Nutrition Supervisor Mobley said that since the CEP uses information from other programs, including the Supplemental Nutrition Assistance Program, that students and parents would not have to fill out any additional paperwork, thus reducing some of the stigma that comes with being on the free and reduced lunch program.
Board member Peggy Pesterfield said that she has often wondered how many high school students choose not to eat because of the stigma. Ms. Mobley stated that the number of students who eat lunch at school does decrease significantly during the high school years. Dr. Ringstaff said that this could help many families fill in the gaps and “If it works, great, if not, we’re out.”
Ms. Mobley also informed the board s that a School Nutrition program needs a non-discrimination policy, as this is required in order to be in compliance with federal regulation. Ms. Mobley said that it is her responsibility to make be sure that the School Nutrition Department is specifically mentioned in the school system’s non-discrimination policy. Dr. Ringstaff said that the new policy needs to be in step with the USDA’s and that this would help clean up, or make more specific, the language concerning civil rights.
In reviewing the USDA’s policy, board member Steve Morgan said that he felt that the language used by the USDA seems like an over-reach, “A program designed to feed children should not be used to push an agenda,” said Mr. Morgan
The only significant difference between the school system's current non-discrimination policy and the USDA’s is the inclusion of sexual orientation on the list of possible basis for discrimination. Dr. Ringstaff suggested that the board take some time to look over the new language so that the policy can be reviewed again in June.
The board also approved a motion to make Maintenance and Transportation Supervisor Hal Taylor the project manager for the Cleveland High gym project. Mr. Taylor will be handing off some of his regular duties to an assistant in his department for the duration of the project.

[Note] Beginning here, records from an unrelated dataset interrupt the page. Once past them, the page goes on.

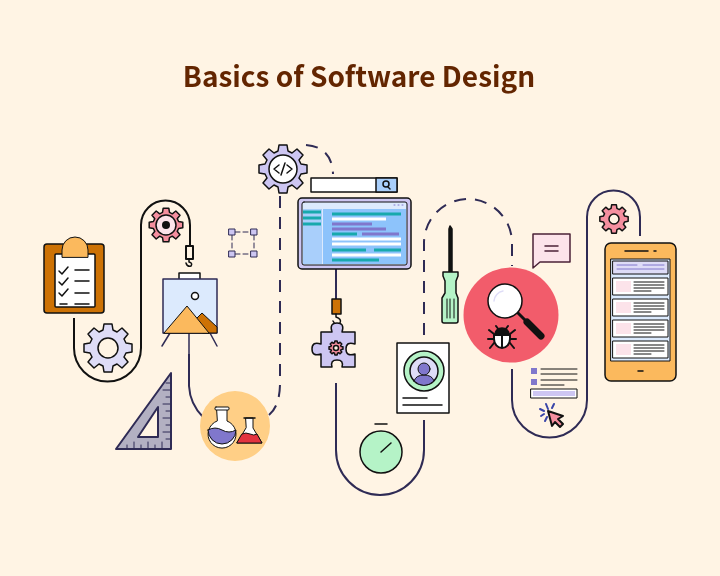
<!DOCTYPE html>
<html lang="en">
<head>
<meta charset="utf-8">
<title>Basics of Software Design</title>
<style>
:root{--cream:#fff4e4;--brown:#632500;--ink:#111;--navy:#2f2b55;--lavender:#cdc6f2;--pale:#dedcf7;--sky:#dceafd;--blue:#a9cffb;--teal:#17a9ad;--mint:#b5f3c7;--orange:#fbb95d;--amber:#cd7205;--peach:#ffcf86;--rose:#f58f9f;--red:#f25c6b;--blush:#fce3ea;--violet:#8077cc}
*{box-sizing:border-box;margin:0}
html,body{width:720px;height:576px;overflow:hidden;background:var(--cream)}
main{position:relative;width:720px;height:576px}
h1{position:absolute;top:57px;left:0;width:718px;text-align:center;white-space:nowrap;font:700 28px/36px "Noto Sans CJK JP","Noto Sans",sans-serif;color:var(--brown)}
.journey{position:absolute;inset:0;display:block}
.connector{fill:none;stroke:var(--navy);stroke-width:2}
.dashed{stroke-dasharray:12 9}
.icon{stroke:var(--ink);stroke-width:1.5;stroke-linejoin:round;stroke-linecap:round}
.gear{vector-effect:non-scaling-stroke}
.line{fill:none}
.bare{stroke:none}
.thin{stroke-width:1}
.white{fill:#fff}.ink{fill:var(--ink)}.cream{fill:var(--cream)}.lavender{fill:var(--lavender)}.pale{fill:var(--pale)}.sky{fill:var(--sky)}.blue{fill:var(--blue)}.mint{fill:var(--mint)}.orange{fill:var(--orange)}.amber{fill:var(--amber)}.peach{fill:var(--peach)}.rose{fill:var(--rose)}.red{fill:var(--red)}.blush{fill:var(--blush)}.violet{fill:var(--violet)}
</style>
</head>
<body>
<main>
<h1>Basics of Software Design</h1>
<svg class="journey" width="720" height="576" viewBox="0 0 720 576" role="img" aria-label="Winding path linking the stages of software design">
<defs>
<path id="gear" class="gear" d="M-4-24H4L5-18L9-16L14-20L20-14L16-9L18-5L24-4V4L18 5L16 9L20 14L14 20L9 16L5 18L4 24H-4L-5 18L-9 16L-14 20L-20 14L-16 9L-18 5L-24 4V-4L-18-5L-16-9L-20-14L-14-20L-9-16L-5-18Z"/>
<g id="app-card">
<rect class="white" x="613" width="55" height="17"/>
<rect class="blush bare" x="616" y="3" width="15" height="11"/>
<path class="line thin" d="M634 4H664M634 7H664M634 10H664M634 13H651"/>
</g>
</defs>

<g id="connectors">
<path class="connector" style="stroke:var(--ink)" d="M74 318V348A33 33 0 0 0 141 348V225A24 24 0 0 1 190 225V246"/>
<path class="connector" d="M189 354V386Q190 404 203 417"/>
<path class="connector dashed" d="M269 415Q280 406 280 383V194"/>
<path class="connector dashed" d="M306 145Q332 147 333 174"/>
<path class="connector" d="M336 269V299M336 383V450A44 45 0 0 0 424 450V420"/>
<path class="connector dashed" d="M424 335V243A44 44 0 0 1 512 243V266"/>
<path class="connector" d="M512 369V400A37 37 0 0 0 587 400V217A26 26 0 0 1 640 217V236"/>
</g>

<g id="checklist" class="icon">
<rect class="amber" x="44" y="244" width="60" height="69" rx="3"/>
<rect class="white" x="55" y="254" width="40" height="53" rx="1"/>
<path class="orange thin" d="M62 257V250A13 13 0 0 1 88 250V257Z"/>
<path class="line" d="M59 271L62 274L68 267M59 282L62 285L68 278M59 293L62 296L68 289M75 270H89M75 281H89M75 293H89M75 304H89M60 304H67"/>
</g>

<g id="planning-gear" class="icon">
<use href="#gear" class="pale" transform="translate(108 348)"/>
<circle class="cream" cx="108" cy="348" r="10"/>
</g>

<g id="process-gear" class="icon">
<use href="#gear" class="rose" transform="translate(166 225) scale(.7)"/>
<circle class="blush" cx="166" cy="225" r="10"/>
<circle class="ink bare" cx="166" cy="225" r="4"/>
</g>

<g id="easel" class="icon">
<rect class="cream" x="186" y="246" width="7" height="13" stroke-width="2"/>
<path class="line" d="M189 259V262Q193 263 191 266Q187 267 186 263"/>
<path class="line" style="stroke:var(--navy)" d="M170 333L162 346M210 333L217 346M189 333V354"/>
<rect class="white" x="179" y="273" width="21" height="7"/>
<rect class="sky" x="163" y="279" width="54" height="54" style="stroke:var(--navy)"/>
<path class="amber thin" d="M195 320L202 313L217 327V333H203Z"/>
<path class="orange thin" d="M164 333L187 306L209 333Z"/>
<circle class="white" cx="195" cy="296" r="3.5"/>
</g>

<g id="vector-frame" class="icon thin" style="stroke:var(--navy)">
<path class="line" stroke-dasharray="5 3" d="M235 232H251M235 254H251M232 235V251M254 235V251"/>
<path class="lavender" d="M229 229H235V235H229ZM251 229H257V235H251ZM229 251H235V257H229ZM251 251H257V257H251Z"/>
</g>

<g id="set-square" class="icon" style="stroke:var(--navy)">
<path d="M171 373V449H116ZM158 407L138 437H158Z" fill="#b3b0c2" fill-rule="evenodd" stroke-width="2"/>
<path class="line thin" d="M166 383H171M163 390H171M166 397H171M163 404H171M166 411H171M163 418H171M166 425H171M163 432H171M166 439H171M127 445V449M134 442V449M141 445V449M148 442V449M155 445V449M162 442V449"/>
</g>

<g id="experiments" class="icon">
<circle class="peach bare" cx="235" cy="426" r="35"/>
<path class="white thin" d="M217 409H227V421A14 14 0 1 1 217 421Z"/>
<path class="violet thin" d="M208 430Q215 426 222 430T236 430A14 14 0 0 1 208 430Z"/>
<rect class="white thin" x="215" y="407" width="14" height="3" rx="1"/>
<path class="white thin" d="M246 418H253V428L262 443H237L246 428Z"/>
<path d="M242 434Q246 432 250 434T257 434L262 443H237Z" fill="#e3333f" stroke-width="1"/>
<path class="line" d="M244 418H255"/>
</g>

<g id="code-gear" class="icon">
<use href="#gear" class="lavender" transform="translate(283 169)"/>
<circle class="white" cx="283" cy="169" r="14"/>
<path class="line" d="M279 165L274 169L279 173M287 165L292 169L287 173M285 163L281 175"/>
</g>

<g id="search-bar" class="icon">
<rect class="white" x="311" y="178" width="86" height="14"/>
<rect class="blue" x="376" y="178" width="21" height="14"/>
<circle class="line" cx="386" cy="184" r="3"/>
<path class="line" d="M388 187L390 189"/>
</g>

<g id="code-editor" class="icon">
<rect class="lavender" x="298" y="198" width="113" height="71" rx="4"/>
<rect class="sky thin" x="302" y="202" width="105" height="63" rx="2"/>
<rect class="blue bare" x="303" y="209" width="19" height="55"/>
<path fill="#8dc3fb" class="bare" d="M323 209H406V264H323Z"/>
<path class="line thin" d="M394 205H395M398 205H399M402 205H403" style="stroke:var(--violet)"/>
<g fill="none" stroke-width="3" stroke-linecap="butt">
<path stroke="var(--teal)" d="M303 212H321M303 218H321M303 224H321M332 214H401M332 234H357M332 250H366"/>
<path stroke="var(--violet)" d="M332 224H372M332 229H386M362 234H399"/>
<path stroke="#fff" d="M332 219H386M332 239H401M332 244H401M332 255H401"/>
<path stroke="var(--teal)" d="M374 250H401M332 260H379"/>
</g>
</g>

<g id="puzzle-piece" class="icon">
<rect class="amber" x="332" y="299" width="9" height="15"/>
<path class="line" d="M336 314V317Q342 319 340 323Q336 327 333 321"/>
<path class="lavender" d="M321 332H332Q329 323 337 323Q345 323 342 332H355V344Q346 341 346 349Q346 357 355 354V367H342Q344 360 337 360Q330 360 332 367H321V354Q312 357 312 349Q312 341 321 344Z"/>
<use href="#gear" class="rose" transform="translate(336 348) scale(.29)"/>
<circle class="cream" cx="336" cy="348" r="2.5"/>
</g>

<g id="user-profile" class="icon">
<rect class="white" x="397" y="343" width="52" height="70"/>
<circle class="mint" cx="424" cy="371" r="20"/>
<circle class="pale" cx="424" cy="371" r="14"/>
<path class="violet thin" d="M414 381Q416 375 424 375Q432 375 434 381Q424 390 414 381Z"/>
<circle class="violet thin" cx="424" cy="369" r="6"/>
<path class="line" d="M403 398H427M403 405H442"/>
</g>

<g id="stopwatch" class="icon">
<circle class="mint" cx="381" cy="452" r="21"/>
<path class="line" d="M375 424H387M381 452L391 443"/>
</g>

<g id="screwdriver" class="icon">
<path class="ink" d="M449 229L450 226L452 229V272H449Z"/>
<path class="mint" d="M443 272H458V276L456 281V293L458 298V321Q458 323 456 323H444Q442 323 442 321V298L445 293V281L443 276Z"/>
<path class="line thin" d="M447 299V318M450 299V318M454 299V318"/>
</g>

<g id="debugging" class="icon">
<circle class="red bare" cx="511" cy="315" r="47.5"/>
<path class="line" d="M518 313L526 321" stroke-width="3"/>
<path class="line" d="M527 322L541 336" stroke-width="7"/>
<circle class="white" cx="505" cy="301" r="17"/>
<path class="line" d="M494 301A11 11 0 0 1 503 291" style="stroke:var(--pale)"/>
<path class="line" stroke-width="2" d="M494 334L489 330M494 339H488M494 343L490 348M510 334L515 330M510 339H516M510 343L514 348M499 330L496 326M505 330L508 326"/>
<path class="white" stroke-width="2" d="M494 335H510V339A8 9 0 0 1 494 339Z"/>
<path class="ink" d="M495 334A7 6 0 0 1 509 334Z"/>
<path class="line" stroke-width="2" d="M502 335V347"/>
</g>

<g id="feedback" class="icon">
<path class="blush" d="M533 234H570V262H540L533 268Z" style="stroke:#4b2237"/>
<path class="line" d="M545 246H558M545 251H558" style="stroke:#4b2237"/>
</g>

<g id="click-form" class="icon">
<path class="violet bare" d="M531 368H537V374H531ZM531 379H537V385H531Z"/>
<path class="line thin" d="M541 369H577M541 374H577M541 380H577M541 385H564"/>
<rect class="white thin" x="531" y="389" width="46" height="9"/>
<rect class="lavender bare" x="533" y="391" width="42" height="5"/>
<path class="line" stroke-width="2" style="stroke:#3945a8" d="M548 409L546 404M544 411L540 409M544 414L541 416M552 408L554 404M547 417L545 421"/>
<path class="rose" stroke-width="2" d="M548 411L563 416L558 419L563 424L560 427L555 422L552 426Z"/>
</g>

<g id="release-gear" class="icon">
<use href="#gear" class="rose" transform="translate(614 219) scale(.59)"/>
<circle class="cream" cx="614" cy="219" r="5"/>
</g>

<g id="mobile-app" class="icon">
<rect class="orange" x="605" y="243" width="71" height="138" rx="6"/>
<path class="line" d="M625 251H648M654 251H656M638 371H643"/>
<rect class="sky thin" x="611" y="259" width="59" height="102"/>
<rect class="pale thin" x="613" y="261" width="55" height="13"/>
<path class="line thin" style="stroke:var(--violet)" d="M617 265H637M617 269H664M643 265H664"/>
<g class="thin">
<use href="#app-card" y="278"/>
<use href="#app-card" y="299"/>
<use href="#app-card" y="320"/>
<use href="#app-card" y="341"/>
</g>
</g>
</svg>
</main>
</body>
</html>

Brian Templeton of Upland Design Group reported to the board three official bids were submitted and that J&J Contractors of Chattanooga submitted a bid for $319,000, of which $20,000 will be used as a contingency. Mr. Templeton said that most of the sub-contractors that J&J chose will be local to Cleveland and North Georgia. The board approved a motion to accept J&J’s bid at Mr. Templeton’s suggestion.